EXTRACTED INFORMATION START

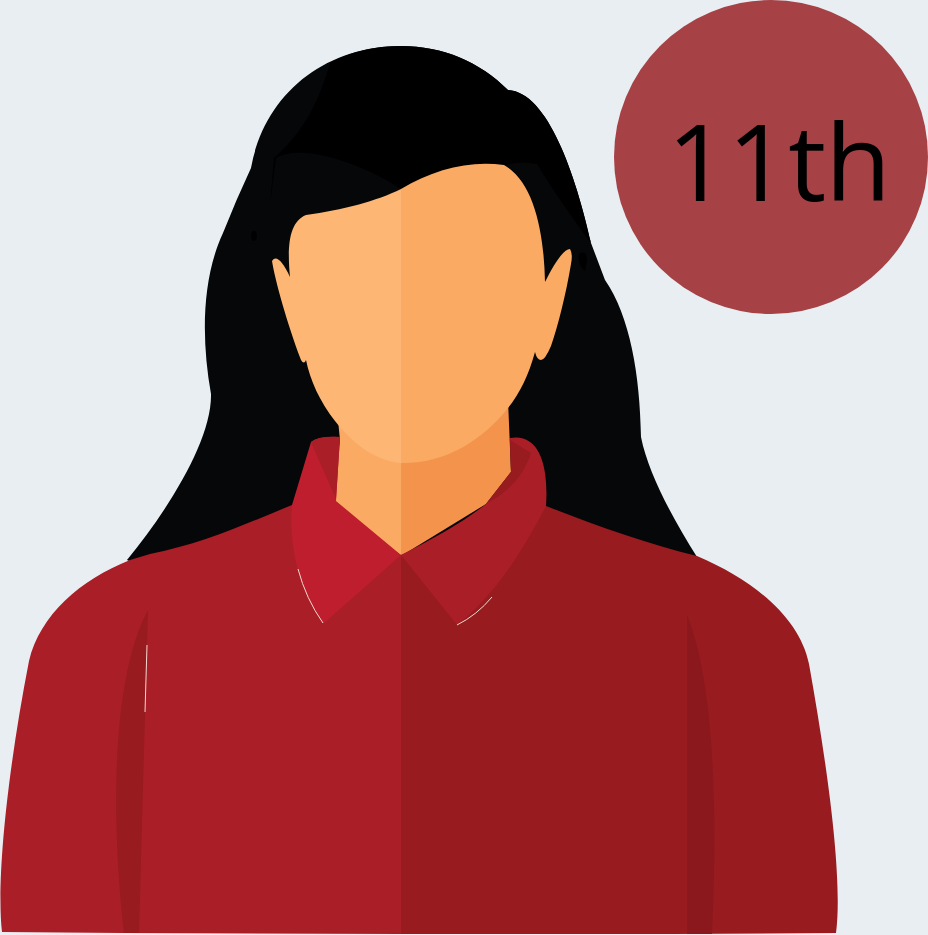
<!DOCTYPE html>
<html lang="en">
<head>
<meta charset="utf-8">
<title>11th grade avatar</title>
<style>
:root {
  --backdrop: #e8eef2;
  --badge: #a64146;
  --hair: #050709;
  --hair-top: #000000;
  --skin-light: #fdb673;
  --skin: #faaa63;
  --skin-shade: #f4934b;
  --shirt-bright: #be1e2d;
  --shirt: #a91e27;
  --shirt-dark: #971b1f;
  --shirt-fold: #8b181c;
  --seam: #f3d9cf;
}
html, body { margin: 0; overflow: hidden; background: var(--backdrop); }
svg { display: block; width: 928px; height: 935px; }
.backdrop { fill: var(--backdrop); }
.badge { fill: var(--badge); }
.badge-label { font: 400 107px "Open Sans", "Noto Sans", sans-serif; fill: #000; }
.hair { fill: var(--hair); }
.hair-top { fill: var(--hair-top); }
.skin-light { fill: var(--skin-light); }
.skin { fill: var(--skin); }
.skin-shade { fill: var(--skin-shade); }
.shirt-bright { fill: var(--shirt-bright); }
.shirt { fill: var(--shirt); }
.shirt-dark { fill: var(--shirt-dark); }
.shirt-fold { fill: var(--shirt-fold); }
.seam { fill: none; stroke: var(--seam); stroke-width: 1; }
</style>
</head>
<body>
<svg viewBox="0 0 928 935" xmlns="http://www.w3.org/2000/svg">
  <rect class="backdrop" width="928" height="935"/>

  <g id="grade-badge">
    <circle class="badge" cx="771" cy="157" r="157"/>
    <text class="badge-label" x="667" y="201" textLength="224">11th</text>
  </g>

  <g id="long-hair">
    <path class="hair" d="M127 560C168 510 212 440 211 394C201 338 202 278 223 233Q236 200 251 168C264 95 324 46 401 46C443 46 480 62 508 90C548 92 576 176 591 243L605 280C630 316 640 375 641 437C648 473 673 519 697 557L545 640H295Z"/>
    <path class="hair-top" d="M330 63C352 51 376 46 401 46C443 46 480 62 508 90C548 92 576 176 591 243C570 215 553 190 537 164Q520 160 503 166L401 189C360 162 300 143 276 158L270 205L274 158C306 130 320 98 330 63Z"/>
    <ellipse class="hair-top" cx="254" cy="236" rx="3" ry="5"/>
    <path class="hair-top" d="M579 254Q587 249 587 261L585 271Q577 264 579 254Z"/>
  </g>

  <g id="neck">
    <path class="skin" d="M336 400H402V556L330 505L340 440Z"/>
    <path class="skin-shade" d="M401 400H508L511 472L486 504L401 556Z"/>
  </g>

  <g id="face">
    <path class="skin-light" d="M401 189V463C372 460 351 441 335 421C320 402 310 380 306 360Q304 365 301 360C287 323 275 280 272 261Q278 252 290 277C287 246 289 222 306 215C342 210 377 201 401 189Z"/>
    <path class="skin" d="M401 189C434 169 470 160 504 165C534 182 544 232 545 282C555 262 564 249 570 249Q573 254 571 264C566 294 558 326 551 346Q545 360 541 360Q537 360 535 352C529 374 520 393 508 408C482 441 444 464 401 463Z"/>
  </g>

  <g id="shirt-body">
    <path class="shirt" d="M401 555V934L124 933L2 932C-4 880 8 768 29 661C40 615 80 580 130 560L150 554C205 543 245 524 292 505L340 530Z"/>
    <path class="shirt-dark" d="M401 555L460 530L546 506C600 527 645 543 697 556C756 581 800 619 809 664C828 770 843 880 836 933L673 934H401Z"/>
    <path class="shirt-dark" d="M148 610C113 675 110 810 124 933H139L145 712Z"/>
    <path class="shirt-fold" d="M687 615C713 680 718 800 712 934H687Z"/>
    <path class="seam" d="M147 645L145 712"/>
  </g>

  <g id="collar">
    <path class="shirt-bright" d="M311 442Q318 436 340 437L336 501L401 555L323 624C300 589 288 548 292 505Z"/>
    <path class="shirt" d="M311 442Q318 436 340 437L336 499Z"/>
    <path class="shirt" d="M510 438C537 433 549 461 546 506C528 541 499 592 457 625L401 555C435 538 465 521 486 504L511 472Z"/>
    <path class="shirt-dark" d="M510 440L531 453C523 477 508 492 486 504L511 472Z"/>
    <path class="seam" d="M298 569Q306 599 323 623"/>
    <path class="seam" d="M457 625Q477 615 492 597"/>
  </g>
</svg>
</body>
</html>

EXTRACTED INFORMATION END

*YOUR GOAL*.
Please work out how many lines above contain the string "skin", and reply with that number alone.

*ANSWER BELOW*.
10